Botox is not invasive surgery. It's not a facelift. It is a cosmetic procedure, one that most doctors would consider mild. It is known as an injectable. And Botox temporarily paralyzes muscles so that you can't make frowning expressions. As a result, wrinkles appear softer. Forehead lines, crow's feet, and frown lines all disappear, more or less, for about 3-4 months.
Sure, some people go overboard, where it seems almost mannequin-like. You can't readily tell if the person is happy, angry, or any emotion in between. But most women and men who receive Botox injections subtley erase deep frowns and look healthier and rested.
Botox has also been used under the arms to stop excessive sweating, and has been used for many years prior to its cosmetic value, as treatment for a number of neurological disorders.
Botox is actually a new kid on the block. It's only been 7 years since the FDA approved the injectable for cosmetic purposes.
What we can say, is that Botox is extremely popular and does plenty of good for women and men who want to temporarily erase some of the sun damage and natural aging process. In fact, Botox was the top non-surgical cosmetic procedure in 2008.
We cannot tell actress Rachel Weisz to be quiet and stick to acting.

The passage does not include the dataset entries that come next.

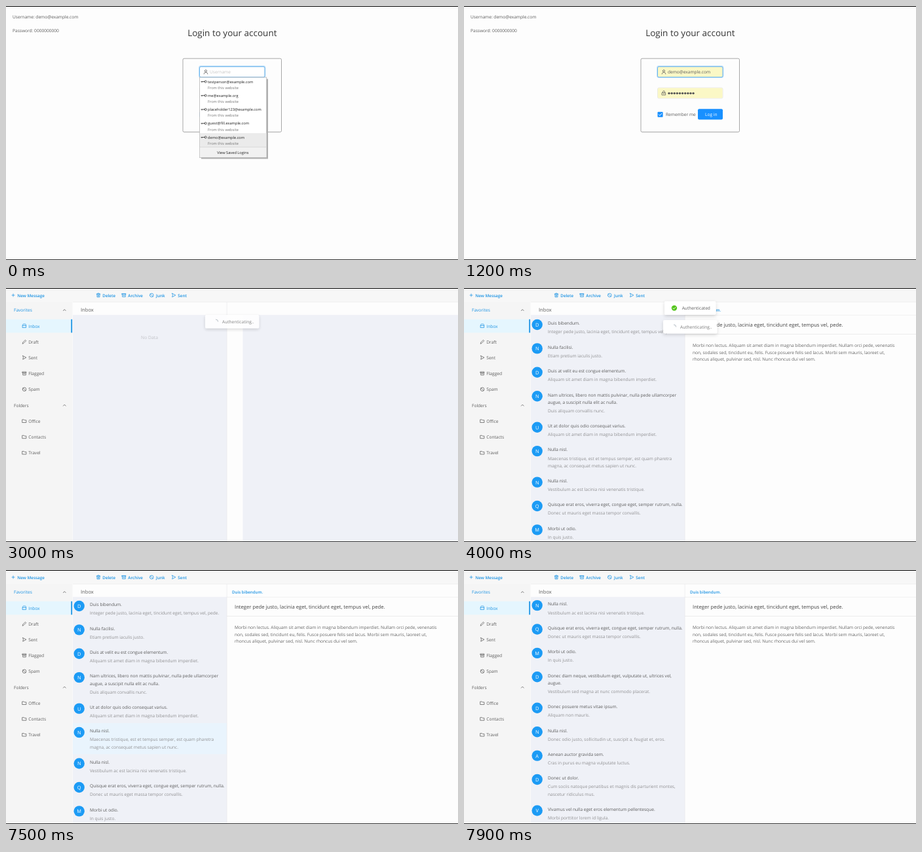
Write an HTML page that moves like this. It is 690 px wide and 388 px high and loops after 8000 ms.

```html
<!DOCTYPE html>
<html lang="en">
<head>
<meta charset="utf-8">
<title>Mail login</title>
<style>
  html, body { margin: 0; width: 100%; height: 100%; overflow: hidden; background: #fdfdfd; }
  svg { display: block; width: 100%; height: 100%; }
  text { font-family: "Open Sans", "Noto Sans", sans-serif; text-rendering: geometricPrecision; white-space: pre; }
  .icon { fill: none; stroke-width: .75; stroke-linejoin: round; stroke-linecap: round; }
</style>
</head>
<body>
<svg id="stage" viewBox="0 0 690 388"></svg>
<script>
const LOOP = 8000, STEP = 100;
const BLUE = '#1890ff', LINK = '#1c93e3', TEXT = '#5c5c5c', MUTED = '#909092', PANEL = '#eff1f7';
const ROW = 36.4, LINE = 11.1;

// y is the visual middle of the line
const text = (x, y, str, { size = 6.6, fill = TEXT, weight = 400, anchor = 'start' } = {}) =>
  `<text x="${x}" y="${y + size * .355}" font-size="${size}" fill="${fill}" font-weight="${weight}" text-anchor="${anchor}">${str}</text>`;
const rect = (x, y, w, h, fill, extra = '') =>
  `<rect x="${x}" y="${y}" width="${w}" height="${h}" fill="${fill}" ${extra}/>`;
const circle = (x, y, r, fill) => `<circle cx="${x}" cy="${y}" r="${r}" fill="${fill}"/>`;
const group = (id, body, extra = '') => `<g id="${id}" ${extra}>${body}</g>`;

// Icons are drawn around their own centre
const icons = {
  plus: 'M-2 0H2M0-2V2',
  up: 'M-1.9 1L0-1L1.9 1',
  inbox: 'M-2.6-1.4L-1.8-2.7H1.8L2.6-1.4V2.7H-2.6ZM-2.6-.4H2.6',
  draft: 'M-2.8 2.8L-2.2 .9L1.4-2.7L2.7-1.4L-.9 2.2Z',
  sent: 'M-2.3-2.8L2.9 0L-2.3 2.8L-1.6 0Z',
  archive: 'M-2.8-2.5H2.8V-1H-2.8ZM-2.3-1V2.5H2.3V-1M-.9 .4H.9',
  ban: 'M-2.8 0A2.8 2.8 0 1 0 2.8 0A2.8 2.8 0 1 0-2.8 0M-2-2L2 2',
  folder: 'M-2.9-2.2H-.6L.2-1.3H2.9V2.3H-2.9Z',
  trash: 'M-2.8-1.8H2.8M-1.2-1.8V-2.9H1.2V-1.8M-2.2-1.8L-1.9 2.9H1.9L2.2-1.8M-.7-.4V1.6M.7-.4V1.6',
  user: 'M-1.6-1.5A1.6 1.6 0 1 0 1.6-1.5A1.6 1.6 0 1 0-1.6-1.5M-2.8 3.2C-2.6-.6 2.6-.6 2.8 3.2',
  lock: 'M-2.6-.4H2.6V3H-2.6ZM-1.5-.4V-1.8A1.5 1.5 0 0 1 1.5-1.8V-.4M0 .9V1.7',
  key: 'M-4 0H1M-3-0V1M1 0A1.6 1.6 0 1 0 4.2 0A1.6 1.6 0 1 0 1 0',
  check: 'M-2.1 0L-.6 1.6L2.2-1.5'
};
const icon = (name, x, y, color = TEXT, width = .75) =>
  `<path class="icon" style="stroke-width:${width}" d="${icons[name]}" transform="translate(${x} ${y})" stroke="${color}"/>`;

const ACCOUNT = 'demo@example.com';
const logins = ['testperson@example.com', 'me@example.org', 'placeholder123@example.com', 'guest@fill.example.com', ACCOUNT];

function loginPage() {
  const field = y => rect(295.5, y, 99.5, 16, '#fff', 'rx="2" stroke="#d9d9d9" stroke-width=".6"');
  const fill = y => rect(295.8, y + .3, 98.9, 15.4, '#fbf8c6', 'rx="2"');
  const dots = Array.from({ length: 10 }, (_, i) => circle(313 + i * 4.12, 133.3, 1.65, '#555')).join('');
  const rows = logins.map((name, i) => {
    const y = 115.5 + i * 21.25;
    return icon('key', 302, y, '#444', .9) + text(308, y, name, { size: 5.7, fill: '#222' }) +
      text(308, y + 9.3, 'From this website', { size: 5.7, fill: '#777' });
  }).join('');

  return text(10, 17, 'Username: ' + ACCOUNT) + text(10, 37.6, 'Password: 0000000000') +
    text(345.3, 41, 'Login to your account', { size: 13.5, fill: '#333', anchor: 'middle' }) +
    rect(270, 80.2, 150.5, 112.3, 'none', 'rx="2" stroke="#929292" stroke-width=".8"') +
    group('focus', rect(295, 92, 100.5, 17, 'none', 'rx="2.5" stroke="#bfe0fb" stroke-width="1.8"')) +
    field(92.7) + field(125) +
    text(311, 101, 'Username', { fill: '#c4c4c4' }) +
    group('filled', fill(92.7) + fill(125) + text(311, 101, ACCOUNT) + dots) +
    group('focusLine', rect(295.5, 92.7, 99.5, 16, 'none', 'rx="2" stroke="#4aa9ee" stroke-width=".8"')) +
    icon('user', 305, 100.7) + icon('lock', 305, 133) +
    rect(295.5, 161.7, 8.1, 8.1, BLUE, 'rx="1"') + icon('check', 299.5, 165.8, '#fff', 1) +
    text(308, 166, 'Remember me') +
    `<rect id="wave" rx="3" fill="none" stroke="${BLUE}"/>` +
    rect(357, 157.2, 38, 16.2, BLUE, 'rx="2"') + text(368, 166, 'Log in', { fill: '#fff' }) +
    group('dropdown',
      rect(298, 111.5, 102, 122, '#b0b0b0') +
      rect(295.4, 109, 102.4, 122.4, '#fff', 'stroke="#aaa" stroke-width=".7"') +
      rect(295.8, 194.2, 101.6, 21.2, '#ebebeb') + rect(295.8, 215.4, 101.6, 15.7, '#f1f1f1') +
      rect(295.8, 215.2, 101.6, .6, '#ccc') + rows +
      text(346.4, 224.3, 'View Saved Logins', { size: 5.7, fill: '#222', anchor: 'middle' }));
}

// Each entry: title | description, "/" breaks a line
const mails = `Duis bibendum.|Integer pede justo, lacinia eget, tincidunt eget, tempus vel, pede.
Nulla facilisi.|Etiam pretium iaculis justo.
Duis at velit eu est congue elementum.|Aliquam sit amet diam in magna bibendum imperdiet.
Nam ultrices, libero non mattis pulvinar, nulla pede ullamcorper/augue, a suscipit nulla elit ac nulla.|Duis aliquam convallis nunc.
Ut at dolor quis odio consequat varius.|Aliquam sit amet diam in magna bibendum imperdiet.
Nulla nisl.|Maecenas tristique, est et tempus semper, est quam pharetra/magna, ac consequat metus sapien ut nunc.
Nulla nisl.|Vestibulum ac est lacinia nisi venenatis tristique.
Quisque erat eros, viverra eget, congue eget, semper rutrum, nulla.|Donec ut mauris eget massa tempor convallis.
Morbi ut odio.|In quis justo.
Donec diam neque, vestibulum eget, vulputate ut, ultrices vel,/augue.|Vestibulum sed magna at nunc commodo placerat.
Donec posuere metus vitae ipsum.|Aliquam non mauris.
Nulla nisl.|Donec odio justo, sollicitudin ut, suscipit a, feugiat et, eros.
Aenean auctor gravida sem.|Cras in purus eu magna vulputate luctus.
Donec ut dolor.|Cum sociis natoque penatibus et magnis dis parturient montes,/nascetur ridiculus mus.
Vivamus vel nulla eget eros elementum pellentesque.|Morbi porttitor lorem id ligula.`
  .split('\n').map(row => row.split('|').map(part => part.split('/')));
const HOVERED = 5;

function mailRows() {
  let top = 41.8;
  return mails.map(([title, body], i) => {
    const height = ROW + LINE * (title.length + body.length - 2);
    const bodyTop = top + 14.2 + LINE * title.length;
    const row = (i === HOVERED ? rect(102, top, 235, height, '#e9f4fd', 'id="hover"') : '') +
      circle(111.7, top + 14.2, 8.2, '#1c9bf5') +
      text(111.7, top + 14.5, title[0][0], { size: 7.4, fill: '#fff', anchor: 'middle' }) +
      title.map((s, n) => text(128, top + 12.2 + n * LINE, s)).join('') +
      body.map((s, n) => text(128, bodyTop + n * LINE, s, { fill: MUTED })).join('');
    top += height;
    return row;
  }).join('');
}

function mailPage() {
  const menu = ['Favorites', 'Inbox inbox', 'Draft draft', 'Sent sent', 'Flagged archive', 'Spam ban',
    'Folders', 'Office folder', 'Contacts folder', 'Travel folder'].map((entry, i) => {
    const [label, name] = entry.split(' '), y = 34 + i * 24.23;
    const fill = i < 2 ? LINK : TEXT;
    return name ? icon(name, 28, y - .4, fill) + text(34.3, y, label, { fill })
      : text(12, y, label, { fill }) + icon('up', 89.3, y - .3, TEXT);
  }).join('');
  const tools = [['plus', 11, 17.3, 'New Message'], ['trash', 141, 147.3, 'Delete'], ['archive', 180, 186.3, 'Archive'],
    ['ban', 222.3, 229, 'Junk'], ['sent', 256, 262.3, 'Sent']]
    .map(([name, ix, tx, label]) => icon(name, ix, 11, LINK) + text(tx, 11.4, label, { size: 6.3, fill: LINK, weight: 600 })).join('');
  const body = ['Morbi non lectus. Aliquam sit amet diam in magna bibendum imperdiet. Nullam orci pede, venenatis',
    'non, sodales sed, tincidunt eu, felis. Fusce posuere felis sed lacus. Morbi sem mauris, laoreet ut,',
    'rhoncus aliquet, pulvinar sed, nisl. Nunc rhoncus dui vel sem.'];
  const toast = (id, x, w, content) => group(id,
    rect(x, -10.3, w, 20.6, '#fff', 'rx="2" filter="url(#shadow)"') + content);

  return rect(0, 0, 690, 388, '#fdfdfd') + rect(0, 0, 690, 21.3, '#f7f7f7') + rect(0, 21, 101.5, 367, '#f5f5f5') +
    rect(0, 47.8, 101, 20.5, '#e5f6fe') + rect(99.3, 47.8, 1.8, 20.5, LINK) +
    rect(102, 21, 588, .6, '#ececec') + rect(102, 41.2, 235, 347, PANEL) + tools + menu +
    text(114, 33.3, 'Inbox', { size: 7.6 }) +
    group('empty', rect(361.5, 41.2, 329, 347, PANEL) +
      text(219, 76, 'No Data', { size: 6.8, fill: '#c2c3c8', anchor: 'middle' })) +
    group('loaded',
      `<g clip-path="url(#listClip)">${group('list', mailRows())}</g>` +
      text(345, 33.6, 'Duis bibendum.', { size: 6.2, fill: LINK, weight: 600 }) +
      rect(337, 41, 353, .6, '#e9e9e9') + rect(337, 70, 353, .7, '#e6e6e6') +
      text(349, 56.4, 'Integer pede justo, lacinia eget, tincidunt eget, tempus vel, pede.', { size: 7.68, fill: '#444' }) +
      body.map((s, i) => text(349, 87.8 + i * 10.6, s, { fill: '#666' })).join('')) +
    rect(336.8, 21.3, .6, 367, '#e6e6e8') +
    toast('loading', 304, 82.3,
      `<path id="spinner" class="icon" d="M0-3.2A3.2 3.2 0 0 1 3.2 0" stroke="#9aa4ae"/>` +
      text(330, .3, 'Authenticating..', { fill: '#777' })) +
    toast('success', 306, 78.3,
      circle(321, 0, 4.2, '#52c41a') + icon('check', 321, 0, '#fff', .9) + text(332.7, .2, 'Authenticated'));
}

const stage = document.getElementById('stage');
stage.innerHTML = `<defs>
  <clipPath id="listClip">${rect(102, 41.2, 235, 347, '#000')}</clipPath>
  <filter id="shadow" x="-20%" y="-50%" width="140%" height="220%">
    <feDropShadow dx="0" dy="2" stdDeviation="2.5" flood-color="#000" flood-opacity=".16"/>
  </filter></defs>` +
  rect(0, 0, 690, 388, '#fdfdfd') + group('login', loginPage()) + group('mail', mailPage()) +
  rect(0, 0, 690, 1, '#000') + rect(0, 387, 690, 1, '#333');

const part = Object.fromEntries([...stage.querySelectorAll('[id]')].map(el => [el.id, el]));
const ramp = (t, from, to) => Math.min(1, Math.max(0, (t - from) / (to - from)));
const smooth = p => p * p * (3 - 2 * p);
const easeOut = p => 1 - (1 - p) ** 3;
const set = (el, attrs) => { for (const key in attrs) el.setAttribute(key, attrs[key]); };
const show = (el, on) => set(el, { display: on ? 'inline' : 'none' });

function drawLogin(t) {
  show(part.dropdown, t < 900);
  set(part.filled, { opacity: ramp(t, 800, 1100) });
  const focus = 1 - ramp(t, 1600, 2000);
  set(part.focus, { opacity: focus });
  set(part.focusLine, { opacity: focus });
  const wave = ramp(t, 1600, 2300), spread = 2.5 * easeOut(wave);
  set(part.wave, {
    x: 357 - spread / 2, y: 157.2 - spread / 2, width: 38 + spread, height: 16.2 + spread,
    'stroke-width': spread, opacity: .25 * (1 - wave)
  });
}

function drawMail(t) {
  const loaded = t >= 3500;
  show(part.empty, !loaded);
  show(part.loaded, loaded);

  const leave = ramp(t, 4000, 4400);
  const loadingIn = easeOut(ramp(t, 2900, 3200)), successIn = easeOut(ramp(t, 3100, 3400));
  const lift = -20 * leave * leave;
  set(part.loading, { transform: `translate(0 ${59.2 - 27 * (1 - loadingIn) + lift})`, opacity: Math.min(1, loadingIn * 1.3) * (1 - leave) });
  set(part.success, { transform: `translate(0 ${30.6 - 20 * (1 - successIn) + lift})`, opacity: successIn * (1 - leave) });
  set(part.spinner, { transform: `translate(320.5 0) rotate(${(t - 3000) * .36})` });

  set(part.list, { transform: `translate(0 ${-242.5 * smooth(ramp(t, 7484, 7900))})` });
  set(part.hover, { opacity: ramp(t, 7000, 7300) });
}

function frame(now) {
  const t = Math.floor((now % LOOP) / STEP) * STEP;
  const signedIn = t >= 3000;
  show(part.login, !signedIn);
  show(part.mail, signedIn);
  signedIn ? drawMail(t) : drawLogin(t);
}

const start = performance.now();
(function tick() {
  frame(performance.now() - start);
  requestAnimationFrame(tick);
})();
</script>
</body>
</html>
```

Er, well, of course we could, but we won't. We would like to check back with Ms. Weisz in 10 years when she turns 49, and see if she has changed her mind about this popular injectable, known as big bad Botox.